Says Goddard, “All you have to do is gently rub the toothpaste into a dyed skin and then start scrubbing it with a toothbrush. Keep in mind that a new toothbrush should be used for this purpose, and you can replace it with a makeup remover pad.”

Be sure to not use whitening toothpaste because it contains additional chemical agents that will dry out your skin.

9. Nail polish remover

This is a good way to get the dye off of your hands. But if you use it on your face, be aware that nail polish remover is a major skin irritant. Try a small area with a cotton ball before proceeding to check for a reaction.

If you use this method you have to be quick. You shouldn't leave the product on your skin for more than a minute.

10 Liquid laundry detergent

Detergent can be some tough stuff so exercise cautiously. Look for a detergent that is specifically designed for lifting stains from fabrics. Also, steer clear of anything that has dyes and fragrances which will just cause more issues.

First apply a small amount of the detergent to your stained skin, using your fingers to rub it in and wait to see if you have a reaction. Then add warm water to the area in order to scrub it in. Do not over-scrub. Let the detergent soak into your skin for 30 minutes, then rinse.

11. Dish soap and baking soda

Mix equal parts liquid dish soap and baking soda. The soap will lift the stains from the skin, while the baking soda scrubs away the skin cells stained with dye revealing a new layer of skin underneath. (This can be a bit too harsh for sensitive skin.)

Apply the baking soda and detergent mixture to the dye-stained skin using a makeup remover pad, scrubbing the solution in a circular motion with gentle pressure. Finally, rinse with warm water.

12. Using gentle methods

Yes, this can take more time, but your goal is to deal as little damage to your skin as possible. “This is why you should try more aggressive methods only if petroleum jelly, makeup remover, or baby oil did not help,” says Goddard.

It's better to try another method or pause before using more aggressive methods. This will save your skin and will help you preserve its youth.

Adds Goddard, “Remember that you shouldn't make big efforts during the process of cleaning because your skin will not only get damaged chemically, but physically as well.”

13. Taking preventative measures

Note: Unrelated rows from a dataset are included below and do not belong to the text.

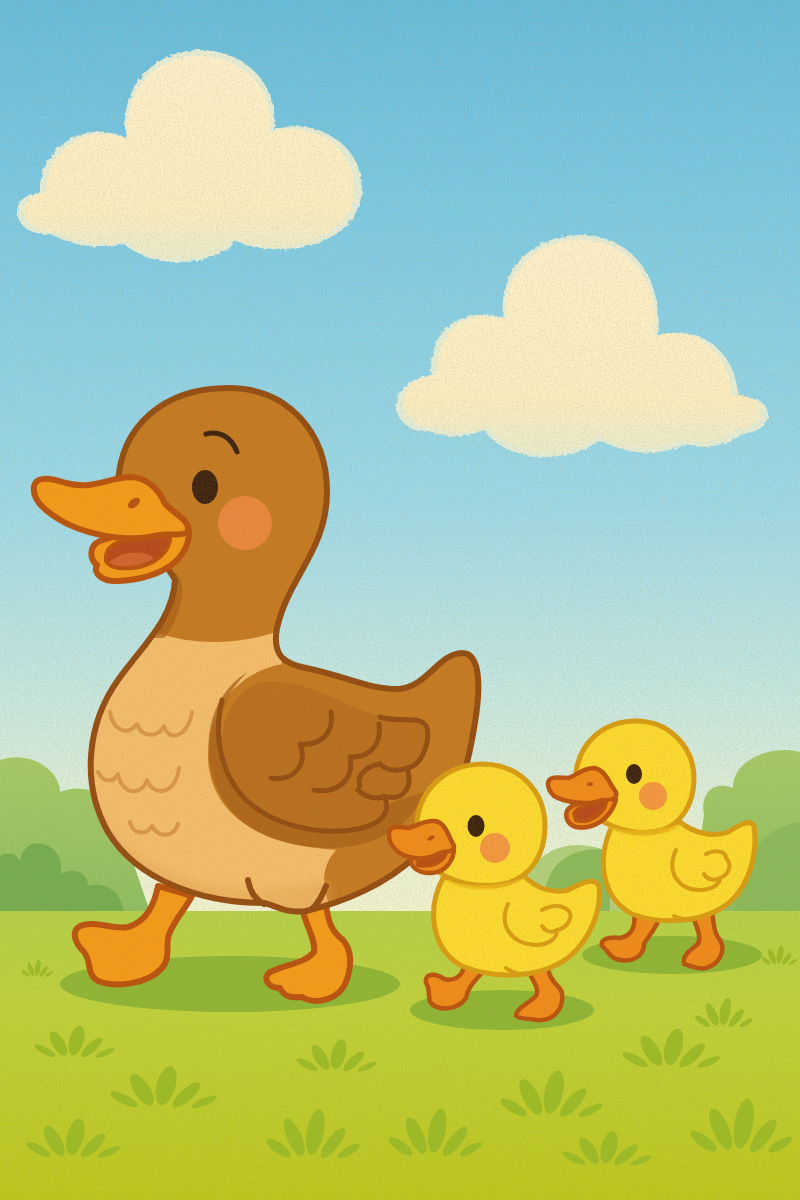
<!DOCTYPE html>
<html lang="en">
<head>
<meta charset="utf-8">
<title>Duck family walk</title>
<style>
:root{
  --sky-top:#67bcd9; --sky-mid:#9ed8e6; --sky-low:#e6efd2;
  --cloud:#fbecc0; --cloud-rim:#e4ecd6;
  --bush-far:#a3c767; --bush-mid:#8cb95a; --bush-near:#76ac50;
  --blade:#9dbb26; --shadow:#8fb535;
  --brown:#c47a22; --brown-deep:#a8601a; --brown-line:#944e13;
  --cream:#f3bc6c; --scallop:#d8964a;
  --orange:#f49a1a; --orange-line:#b9530f; --mouth:#b8491c;
  --yellow:#fbd92f; --yellow-line:#d79c12; --yellow-shade:#eebd1c;
  --cheek:#f08a42; --eye:#3f2410;
}
html,body{margin:0;height:100%;overflow:hidden}
.scene{display:block;width:800px;height:1200px}
.cloud-rim{fill:var(--cloud-rim)}
.far{fill:var(--bush-far)} .mid{fill:var(--bush-mid)} .near{fill:var(--bush-near)}
.shadow{fill:var(--shadow)}
.blade{fill:var(--blade)}
.line{fill:none;stroke-linecap:round;stroke-linejoin:round}
.duck-line{stroke:var(--brown-line);stroke-width:6}
.feather{stroke:var(--brown-line);stroke-width:5}
.scallop{stroke:var(--scallop);stroke-width:4}
.foot,.beak{stroke:var(--orange-line);stroke-linejoin:round;stroke-width:6}
.foot,.beak{fill:var(--orange)}
.small .foot,.small .beak{stroke-width:4.5;fill:#ef8a1a}
.down{fill:var(--yellow);stroke:var(--yellow-line);stroke-width:5;stroke-linejoin:round}
.crease{stroke:var(--yellow-line);stroke-width:4}
.eye{fill:var(--eye)}
.cheek{fill:var(--cheek);opacity:.85}
.mouth{fill:var(--mouth);stroke:var(--orange-line);stroke-width:4;stroke-linejoin:round}
</style>
</head>
<body>
<svg class="scene" viewBox="0 0 800 1200" role="img" aria-label="A mother duck walking across a meadow with two ducklings behind her">
  <defs>
    <linearGradient id="sky" x1="0" y1="0" x2="0" y2="1">
      <stop offset="0" stop-color="var(--sky-top)"/>
      <stop offset=".2" stop-color="#7ac8e2"/>
      <stop offset=".55" stop-color="var(--sky-mid)"/>
      <stop offset=".74" stop-color="#c2e5e0"/>
      <stop offset=".92" stop-color="var(--sky-low)"/>
      <stop offset="1" stop-color="#f1f1cf"/>
    </linearGradient>
    <linearGradient id="meadow" x1="0" y1="0" x2="0" y2="1">
      <stop offset="0" stop-color="#b5cf4a"/>
      <stop offset=".35" stop-color="#bfd03a"/>
      <stop offset="1" stop-color="#bcc61f"/>
    </linearGradient>
    <linearGradient id="cloud-fill" x1="0" y1="0" x2="0" y2="1">
      <stop offset="0" stop-color="#fcefca"/>
      <stop offset=".75" stop-color="var(--cloud)"/>
      <stop offset="1" stop-color="#e9ebcb"/>
    </linearGradient>
    <linearGradient id="bush-fade" x1="0" y1="0" x2="0" y2="1">
      <stop offset="0" stop-color="#a6c967"/>
      <stop offset="1" stop-color="#8fbd60"/>
    </linearGradient>
    <filter id="grain" x="0" y="0" width="100%" height="100%">
      <feTurbulence type="fractalNoise" baseFrequency=".55" numOctaves="3" seed="4"/>
      <feColorMatrix values="0 0 0 0 .4  0 0 0 0 .3  0 0 0 0 .1  0 0 0 1.6 -.7"/>
    </filter>
    <filter id="chalk" x="-5%" y="-5%" width="110%" height="110%">
      <feTurbulence type="fractalNoise" baseFrequency=".25" numOctaves="2" seed="8"/>
      <feDisplacementMap in="SourceGraphic" scale="4"/>
    </filter>
    <filter id="soft"><feGaussianBlur stdDeviation="5"/></filter>
    <path id="mother-body" d="M118 485C120 425 165 388 228 388C288 388 327 432 327 492C327 550 288 578 277 628C272 655 284 664 306 668C342 675 370 690 399 689C428 686 438 654 462 653C482 653 480 692 475 722C467 775 452 824 416 856C386 884 345 902 306 911C286 914 275 905 264 903C205 903 138 882 108 832C80 782 88 722 118 680C142 646 173 620 175 580C160 550 118 530 118 485Z"/>
    <clipPath id="mother-clip"><use href="#mother-body"/></clipPath>
    <path id="cloud-left" d="M50 234C10 236 6 194 40 193C38 148 85 118 126 138C118 88 154 50 200 50C248 50 280 88 274 130C312 116 362 142 362 188C362 240 290 264 236 241C208 270 150 268 123 243C102 251 74 246 50 234Z"/>
    <path id="cloud-right" d="M428 431C386 432 384 380 431 376C428 326 466 306 503 318C498 266 536 235 580 235C632 235 664 278 658 336C698 322 738 352 738 398C776 392 778 432 744 433C726 446 704 450 686 444C660 456 628 456 600 440C570 464 508 464 484 430C466 438 444 438 428 431Z"/>
    <g id="tuft">
      <ellipse cx="-30" cy="-8" rx="5" ry="14" transform="rotate(-52 -30 -8)"/>
      <ellipse cx="-15" cy="-19" rx="7" ry="20" transform="rotate(-22 -15 -19)"/>
      <ellipse cx="5" cy="-24" rx="8" ry="23" transform="rotate(10 5 -24)"/>
      <ellipse cx="22" cy="-13" rx="6" ry="18" transform="rotate(36 22 -13)"/>
      <ellipse cx="37" cy="-5" rx="4" ry="12" transform="rotate(58 37 -5)"/>
    </g>
  </defs>

  <g id="backdrop">
    <rect width="800" height="915" fill="url(#sky)"/>
    <g filter="url(#chalk)">
      <use href="#cloud-left" class="cloud-rim"/>
      <use href="#cloud-left" fill="url(#cloud-fill)" transform="translate(8 8) scale(.957)"/>
      <use href="#cloud-right" class="cloud-rim"/>
      <use href="#cloud-right" fill="url(#cloud-fill)" transform="translate(25 15) scale(.957)"/>
    </g>
  </g>

  <g id="hedges">
    <path class="far" fill-opacity=".8" d="M470 912V868C500 850 530 868 545 855C565 840 600 842 620 860L720 830V912Z"/>
    <path fill="url(#bush-fade)" d="M0 760C30 750 60 770 60 792C90 780 118 800 122 830L150 912H0Z"/>
    <path fill="url(#bush-fade)" d="M800 752C768 744 732 762 733 788C712 780 700 795 704 815L690 912H800Z"/>
    <path class="mid" d="M545 912C540 870 565 844 610 850V912ZM735 912C735 872 756 828 800 822V912Z"/>
    <path class="near" d="M0 856C12 850 18 856 20 862C22 842 40 838 54 850C62 858 62 868 60 874C76 866 88 874 88 886C104 880 122 892 124 912H0Z"/>
  </g>

  <g id="ground">
    <rect y="911" width="800" height="289" fill="url(#meadow)"/>
    <ellipse class="shadow" cx="230" cy="984" rx="170" ry="28"/>
    <ellipse class="shadow" cx="502" cy="1010" rx="92" ry="20"/>
    <ellipse class="shadow" cx="672" cy="955" rx="90" ry="19"/>
    <g class="blade">
      <use href="#tuft" transform="translate(72 1056) scale(.9 .65)"/>
      <use href="#tuft" transform="translate(160 1106) scale(1.2 .85)"/>
      <use href="#tuft" transform="translate(70 1156) scale(1.05 .8)"/>
      <use href="#tuft" transform="translate(334 1070) scale(.9 .66)"/>
      <use href="#tuft" transform="translate(310 1156) scale(1.05 1)"/>
      <use href="#tuft" transform="translate(432 1154) scale(1.05 .97)"/>
      <use href="#tuft" transform="translate(548 1115) scale(1.15 .95)"/>
      <use href="#tuft" transform="translate(604 1164) scale(1 .7)"/>
      <use href="#tuft" transform="translate(668 1066) scale(1.1 .8)"/>
      <use href="#tuft" transform="translate(738 1150) scale(1.15 1.1)"/>
      <use href="#tuft" transform="translate(722 1026) scale(.65 .6)"/>
      <use href="#tuft" transform="translate(36 976) scale(.35 .35)"/>
      <use href="#tuft" transform="translate(778 964) scale(.4 .4)"/>
    </g>
  </g>

  <g id="mother-duck">
    <path class="foot" d="M158 886C154 906 146 922 128 927C112 930 96 920 80 926C70 932 76 944 84 952C92 962 86 974 98 981C116 988 148 984 162 968C172 956 164 944 170 932C176 918 186 908 192 896Z"/>
    <path class="foot" d="M302 908C306 926 316 940 314 952C304 964 286 964 270 972C262 978 268 988 280 988C284 998 294 998 302 997C318 1006 340 998 346 982C352 966 352 950 343 940C332 932 328 922 326 904Z"/>
    <use href="#mother-body" fill="var(--brown)"/>
    <g clip-path="url(#mother-clip)">
      <path fill="var(--cream)" d="M80 640L162 634C196 646 242 644 276 632L282 664C240 672 208 705 208 760C212 820 268 846 336 850C322 866 320 884 332 912L80 920Z"/>
      <path fill="#e5a452" opacity=".45" filter="url(#soft)" d="M84 780C104 850 170 888 262 890L330 880V925H80Z"/>
      <path fill="var(--brown-deep)" opacity=".7" d="M164 570C184 570 186 590 178 612C174 624 170 632 164 638H150Z"/>
      <path fill="var(--brown-deep)" opacity=".75" d="M248 672C216 690 204 730 210 764C220 822 268 848 334 848C378 846 412 826 424 792L398 800C330 830 250 800 226 752C212 720 228 690 248 672Z"/>
    </g>
    <use href="#mother-body" class="line duck-line"/>
    <path class="line duck-line" d="M248 880C250 892 256 900 264 904M326 886C322 896 318 904 312 909" stroke-width="4"/>
    <g id="mother-wing">
      <path fill="#b96f1f" d="M256 684C222 700 212 748 232 784C254 822 310 838 358 829C380 824 390 812 386 798C404 802 414 784 406 768C420 768 430 744 426 726C420 714 400 722 380 716C340 706 300 672 256 684Z"/>
      <path class="line feather" d="M222 700C212 742 224 778 246 800C274 826 320 836 358 829C382 824 392 812 384 796C402 802 414 788 407 768C422 766 430 742 427 728C422 714 402 724 380 717"/>
      <path class="line feather" d="M331 712C334 732 322 746 300 744C308 764 294 782 271 778M379 724C382 744 370 758 350 757C354 778 340 794 314 790M380 764C366 766 356 776 360 786M408 768C396 772 386 770 380 764M384 797C374 800 364 796 358 790"/>
    </g>
    <path class="line scallop" d="M110 712C112 728 126 738 137 724C142 738 158 738 164 726C168 742 188 738 192 712M98 772C104 784 114 782 118 774C122 796 142 796 147 780C154 798 176 794 179 768M130 822C132 834 146 836 152 826C158 838 174 838 178 824"/>
    <path class="line" stroke="var(--eye)" stroke-width="5" d="M206 434C220 430 232 438 237 452"/>
    <ellipse class="eye" cx="205" cy="487" rx="13" ry="17"/>
    <circle class="cheek" cx="245" cy="523" r="27"/>
    <path class="beak" d="M100 541C88 546 90 560 97 565C92 574 104 582 118 581C140 580 158 574 170 566C184 556 192 540 188 526C180 520 160 522 100 541Z"/>
    <path class="mouth" d="M106 561C104 546 118 540 136 539C150 537 162 532 170 534C172 552 154 566 132 568C120 569 110 568 106 561Z"/>
    <path fill="#d1642f" d="M109 562C124 550 144 550 154 558C144 566 116 570 109 562Z"/>
    <path class="beak" d="M34 486C36 476 50 478 66 483C92 490 108 478 130 477C148 477 160 492 164 502C172 514 190 518 188 532C178 538 166 531 150 537C118 542 80 532 60 520C44 510 32 500 34 486Z"/>
    <ellipse cx="134" cy="503" rx="7" ry="4" fill="var(--orange-line)" transform="rotate(-38 134 503)"/>
  </g>

  <g id="duckling-back" class="small">
    <path class="foot" d="M634 912C636 926 632 936 620 938C608 936 600 940 602 946C608 950 608 956 616 959C632 964 644 956 644 944C648 936 656 930 660 916Z"/>
    <path class="foot" d="M692 914C696 926 702 936 698 944C690 950 682 956 684 964C692 966 696 970 706 968C720 964 726 950 720 940C714 934 714 924 712 912Z"/>
    <path class="down" d="M612 826C596 860 602 898 632 914C664 926 706 922 730 902C750 884 758 852 754 826C750 818 738 826 728 832C712 838 692 832 680 822Z"/>
    <path class="line crease" d="M674 916C682 920 690 920 694 919"/>
    <path class="down" d="M576 772C580 742 604 721 636 721C670 721 694 748 694 778C694 806 680 824 662 830C640 836 618 830 604 822C584 814 574 796 576 772Z"/>
    <path fill="var(--yellow-shade)" opacity=".7" d="M606 826C626 840 662 840 684 824C670 826 640 836 606 826Z"/>
    <path class="line crease" d="M676 850C666 872 678 890 700 890C712 890 720 884 720 878C730 874 732 864 726 858C726 850 714 850 706 854M720 878C712 882 706 878 704 874"/>
    <ellipse class="eye" cx="634" cy="774" rx="8" ry="10"/>
    <circle class="cheek" cx="653" cy="796" r="14"/>
    <path class="beak" d="M572 806C562 812 566 824 576 827C592 830 610 820 616 800L606 794Z"/>
    <path class="mouth" d="M574 813C580 804 592 806 606 798C608 812 590 824 576 820Z"/>
    <path class="beak" d="M548 784C548 776 558 777 568 778C576 776 582 768 594 768C606 770 608 782 616 792C618 800 610 800 602 800C588 806 564 802 554 796C550 792 548 788 548 784Z"/>
    <ellipse cx="590" cy="784" rx="3" ry="2" fill="var(--orange-line)"/>
  </g>

  <g id="duckling-front" class="small">
    <path class="foot" d="M464 964C464 974 456 982 444 979C434 972 424 974 426 983C430 988 428 994 430 1002C438 1012 458 1010 466 998C468 986 476 980 486 968Z"/>
    <path class="foot" d="M528 970C532 980 540 988 536 996C528 1004 516 1008 516 1016C522 1020 530 1018 536 1020C552 1022 564 1010 562 994C562 986 550 984 548 968Z"/>
    <path class="down" d="M443 878C426 910 432 950 462 966C496 980 540 978 568 958C590 940 602 910 599 886C594 876 580 884 568 890C552 894 536 888 524 876Z"/>
    <path class="line crease" d="M506 968C514 974 522 975 530 974"/>
    <path class="down" d="M417 822C420 788 448 764 482 764C520 764 545 792 545 826C545 856 530 876 508 883C484 889 458 884 442 874C424 864 416 846 417 822Z"/>
    <path fill="var(--yellow-shade)" opacity=".7" d="M444 880C466 894 504 894 528 876C510 884 480 890 444 880Z"/>
    <path class="line crease" d="M508 904C498 926 512 944 536 945C548 945 558 938 557 930C568 928 574 916 568 910C560 904 550 906 542 910M557 930C550 934 544 930 542 926"/>
    <ellipse class="eye" cx="476" cy="826" rx="8.5" ry="11"/>
    <circle class="cheek" cx="495" cy="848" r="15"/>
    <path class="beak" d="M412 856C408 866 418 874 432 873C446 872 454 860 454 848L440 846Z"/>
    <path class="mouth" d="M417 859C426 862 436 858 446 850C446 862 430 868 418 865Z"/>
    <path class="beak" d="M389 834C388 826 398 826 408 828C418 826 424 820 434 821C446 822 448 836 454 846C454 854 444 850 438 854C424 862 404 858 396 850C390 844 389 840 389 834Z"/>
    <ellipse cx="431" cy="838" rx="4" ry="2" fill="var(--orange-line)" transform="rotate(-30 431 838)"/>
  </g>

  <rect id="paper-grain" width="800" height="1200" filter="url(#grain)" opacity=".3"/>
</svg>
</body>
</html>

Use petroleum jelly, or a face or hand cream, to protect your skin from dye beforehand. Adds Goddard, “Washing them out with warm water is a much easier and much more pleasant procedure.”